Here are my notes on Site Search Analytics.
The main Analysis are detailed below:
Search Metrics – Goal Based Analysis
% Queries that retrieve zero results
– Measures the quality of your search results, based on the degree to which your search results are failing. Typically used as a KPI.
– Zero queries generally mean failure, so your goal should be to make this number as small as possible. Exception is when users are simply trying to validate that a piece of content does not exist.
% Queries where users click on a search result
– Measures the quality of your search results based on the degree your results are being clicked on by users.
– If a search result is clicked, it’s likely that it’s at least interesting and engaging, even if irrelevant. So no clicks may mean poor results
% Queries that lead to users exiting the site
– Aka – search bounce or site search exit rate
– Measures the quality of the overall search experience based on the degree users leave without clicking on any results.
– When users immediately leave your site after searching, it can infer that their expectations were not met.
% Sessions that use Search
– Compares the usage of your site’s search system versus browsing.
– Knowing the degree of which users rely upon search helps determine how much you invest in developing and improving your search system.
Average # queries per session
– Tracks how frequently users search during a single session.
– Most useful when cross-referenced with specific keywords that are being used within a single session (see Search Refine Rates)
– If the queries are duplicates or synonyms, users may be flailing, indicating poor search performance.
Average # search results pages viewed per query
– Measures the quality of search results.
– If the number is greater than one, users may not be finding the most relevant results on the first page. Keep in mind that this measures the performance of individual queries, rather than your site overall.
Average # pages viewed after searching
– Measures the quality of your site’s content and calls to action.
– The act of searching itself is only a step in the process.
– What did users do after they searched? Did they take the action you hoped they would?
– Compare this metric with Average # Pages viewed before searching
Average time spent on site after searching
– Measures users level of engagement and satisfaction after search.
– The more time users spend on your site is often – though not always – a good indicator of their satisfaction level.
– Temper this assumption by cross-referencing this metric with others. Such as Average # pages viewed after searching and goal/conversion completion rate.
Average time spent on site before searching
– Measure the effectiveness of your site’s navigation
– Often users will search when they become frustrated; knowing what that threshold is can help inform your design decisions.
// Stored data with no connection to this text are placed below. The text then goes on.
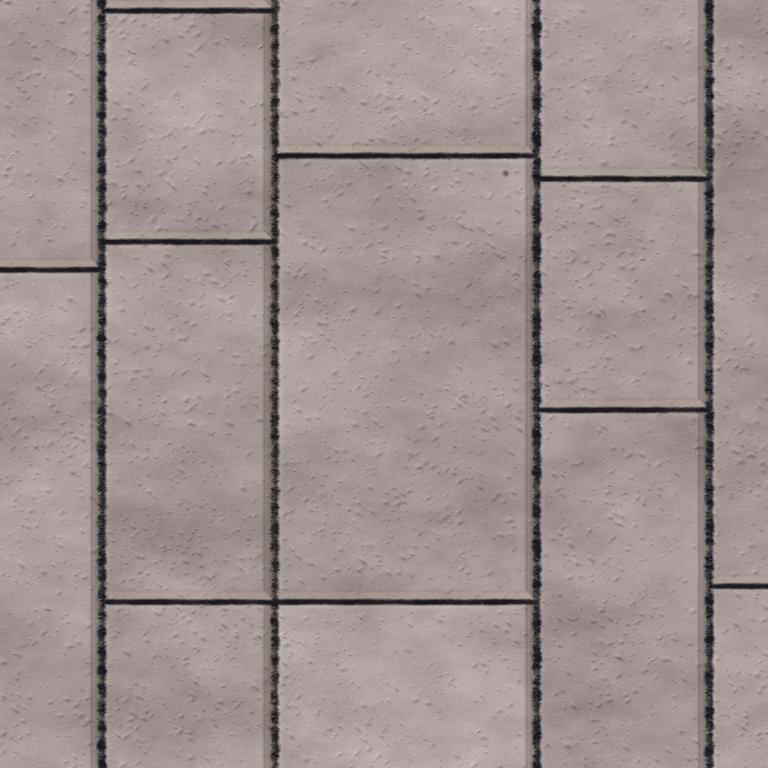
A WebGL 1 fragment shader for this texture:

```glsl
precision highp float;
// Bevelled stone paving in alternating narrow and wide columns, with dark joints and a pitted face.
uniform vec2 u_resolution;

#define STONE vec3(0.645, 0.602, 0.594)
#define BEVEL_LIT vec3(0.665, 0.618, 0.588)
#define BEVEL_SHADE vec3(0.515, 0.470, 0.448)
#define JOINT_DARK vec3(0.105, 0.095, 0.115)
#define JOINT_GRIT vec3(0.370, 0.335, 0.325)
#define NARROW 0.225
#define WIDE 0.341
#define JOINT_HALF vec2(0.0048, 0.0036)
#define BEVEL 0.0140
#define BUMP_CELLS 98.0
#define GRAIN_CELLS 180.0
#define LIGHT vec2(-0.45, 0.89)

vec2 hash2(vec2 p) {
  return fract(sin(vec2(dot(p, vec2(12.7, 31.1)), dot(p, vec2(26.9, 18.3)))) * 4375.85);
}

// Lit slope of small bumps scattered one per cell
float relief(vec2 p, float cells, float density) {
  p *= cells;
  vec2 home = floor(p);
  float slope = 0.0;
  for (int y = -1; y <= 1; y++) {
    for (int x = -1; x <= 1; x++) {
      vec2 id = home + vec2(float(x), float(y));
      vec2 place = hash2(id);
      vec2 kind = hash2(id + 57.3);
      vec2 d = p - id - place;
      d.y += 1.4 * (kind.x - 0.4) * d.x;
      d /= mix(0.15, 0.42, kind.y * kind.y) * vec2(1.4, 1.0);
      float present = smoothstep(0.0, 0.3, density - fract(kind.x * 7.0 + place.y));
      slope += present * dot(d, LIGHT) * exp(-1.5 * dot(d, d));
    }
  }
  return slope;
}

// Cloudy tone from layered, warped sines
float mottle(vec2 p) {
  float tone = 0.0;
  float weight = 0.5;
  for (int i = 0; i < 5; i++) {
    tone += weight * sin(p.x + 1.4 * sin(p.y)) * cos(p.y + 0.8 * sin(p.x * 0.7));
    p = mat2(0.8, 0.6, -0.6, 0.8) * p * 1.9 + 2.3;
    weight *= 0.68;
  }
  return tone;
}

// Small round holes, in a few cells only
float pits(vec2 p, float soft) {
  vec2 id = floor(p * 11.0);
  vec2 r = hash2(id + 9.1);
  float d = length(p - (id + 0.2 + 0.6 * r) / 11.0);
  return step(0.98, hash2(id + 31.7).x) * (1.0 - smoothstep(0.001, 0.004 + soft, d));
}

void main() {
  vec2 p = gl_FragCoord.xy / u_resolution.y;
  float soft = 0.0008 + 1.0 / u_resolution.y;

  // Column: narrow and wide ones take turns
  float pair = NARROW + WIDE;
  float n = floor((p.x - 0.133) / pair);
  float across = p.x - 0.133 - n * pair;
  float wide = step(NARROW, across);
  float left = across - wide * NARROW;
  float right = mix(NARROW, WIDE, wide) - left;

  // Course: two stone lengths take turns, shifted in each column
  vec2 lengths = mix(vec2(0.469, 0.301), vec2(0.581, 0.800), wide) + vec2(0.021 * n, 0.0);
  float base = 0.216 - n * mix(0.240, 0.507 + 0.0745 * n, wide);
  float period = lengths.x + lengths.y;
  float row = floor((p.y - base) / period);
  float along = p.y - base - row * period;
  float second = step(lengths.x, along);
  float bottom = along - second * lengths.x;
  float top = mix(lengths.x, lengths.y, second) - bottom;
  vec2 stone = hash2(vec2(2.0 * n + wide, 2.0 * row + second) + 3.7);

  // Stone face: clouds, trowel ripples, bumps and grain
  float patches = mottle(p * 13.0 + 4.0);
  float bumps = relief(p, BUMP_CELLS, 0.50 + 0.30 * patches);
  float grain = relief(p + 0.37, GRAIN_CELLS, 0.95);
  float cloud = mottle(p * vec2(6.0, 11.0) + stone * 20.0);
  float ripple = mottle(p * vec2(34.0, 58.0) + stone * 9.0);
  float shade = 0.072 * cloud + 0.028 * ripple + 0.035 * (stone.x - 0.5) + 0.065 * grain;
  shade += 0.12 * max(bumps, 0.0) + 0.30 * min(bumps, 0.0);
  vec3 color = STONE + shade;
  color = mix(color, JOINT_GRIT, 0.85 * pits(p, soft));

  // Pale rim on the left and top, bevels on the right and bottom
  float rim = min(left - JOINT_HALF.x, top - JOINT_HALF.y);
  color += 0.030 * (1.0 - smoothstep(0.002, 0.006 + soft, rim));
  float low = min(right, bottom);
  float bevel = 1.0 - smoothstep(BEVEL - soft, BEVEL + soft, low);
  float lit = smoothstep(-soft, soft, right - bottom);
  vec3 slant = mix(BEVEL_SHADE, BEVEL_LIT, lit) + 0.6 * shade;
  slant += 0.045 * (1.0 - lit) * smoothstep(0.008, 0.011, low);
  color = mix(color, slant, 0.9 * bevel);
  color -= 0.060 * (1.0 - 0.5 * lit) * (1.0 - smoothstep(0.0, 0.0015 + soft, abs(low - BEVEL)));

  // Joints: gritty uprights with ragged sides, and cleaner cross lines
  float ragged = mottle(p * vec2(70.0, 130.0));
  vec2 gap = vec2(min(left, right), min(bottom, top)) - JOINT_HALF;
  gap += vec2(0.0022, 0.0006) * ragged + vec2(0.0012, 0.0004) * grain;
  vec2 blur = vec2(0.0016, 0.0008) + soft * 0.7;
  vec2 open = 1.0 - smoothstep(-blur, blur, gap);
  float grit = smoothstep(-0.35, 0.55, grain + 0.5 * ragged) * (1.0 - 0.8 * open.y);
  grit *= mix(0.65, 1.0, step(right, left));
  vec3 joint = mix(JOINT_DARK, JOINT_GRIT, grit);
  color = mix(color, joint, max(open.x, open.y));

  gl_FragColor = vec4(clamp(color, 0.0, 1.0), 1.0);
}
```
Compare this metric with Average time on site without search in conjunction with goal/conversion completion rate.
Average time spent on each search results page
– Measures the usability of your site’s search engine results pages.
– Longer times might be an indicator that your SERP design is confusing or contains too much information.
– Follow this metric over time to see if it goes up or down in response to your design tweaks.
Conversion ratio visitors who use this site search
– Measures the quality of the overall search experience, compared to those who browsed.
– This is another way to look at how well your site’s search is performing compared with this its browsing experience.
Average # items added from search results
– Measure the number of items marked or added to cart after using search.
– Applicable for sites that have a shopping cart or similar “basket” functionality. Use in conjunction with other metrics, such as Search conversion rate, Top search terms with corresponding conversion rates, and Average time spent on site after searching to make a case for greater investment in your system.
Session Duration for all sessions that included searches
– Measures the average time spent on your site for users that searched.
– Compare with Session duration for all sessions that didn’t include search to get a good sense of whether users are exploring more or less with search than with browsing.
– Considering your site’s goals, is this a good thing?
Search Conversion Rate
– Measures the overall percentage of searches that result in a conversion.
– Helps determine how many users “converted” using search. The term conversion can go beyond making purchases; conversions can also include downloading, signing-up, registering, and other actions
Search refinement rate
– Measures the quality and relevancy of search engines result pages related to a user query
– High rates of refinement typically mean that the SERPs did not meet the users’ expectations and that user are continuing to seek results despite their poor experience.
Most Frequent Search Terms
– Tracks the most commonly searched queries.
– You should know your top queries by heart, as they are the most popular and , likely, the most valuable to your site’s users.
Most frequent queries with corresponding conversion rates
– Track the overall performance of your most common queries.
– The term conversion can go beyond making the purchases; conversions can also include downloading, signing-up, registering, and other actions.
– Follow these queries overtime to understand your users needs, especially queries that are frequently searched and evergreen.
Most frequent pages on the site where site was initiated
– Tracks the quality of content, design, and page (CMS) templates.
– Shows where users became frustrated with content or navigation and decide to begin searching. Learn more by determining if these pages are related. Do they share the same design? Or CMS template? Note that if search is the user’s first action on the site, it should not be included in this metric.
Total # of unique searches
– Measure the breadth and depth of your users’ natural language.
– By itself, this doesn’t mean people, but when it is broken down and examined, it’s probably the most valuable list you will come across because it is your users’ confessions of what they are trying to find in their own words.
– This is a gold mine of data that can be directly applied to keywords, metadata, SEO, SEM, navigation, taxonomy, page titles, tags etc.
This is valuable data to apply for greater findability, accessibility and relevancy.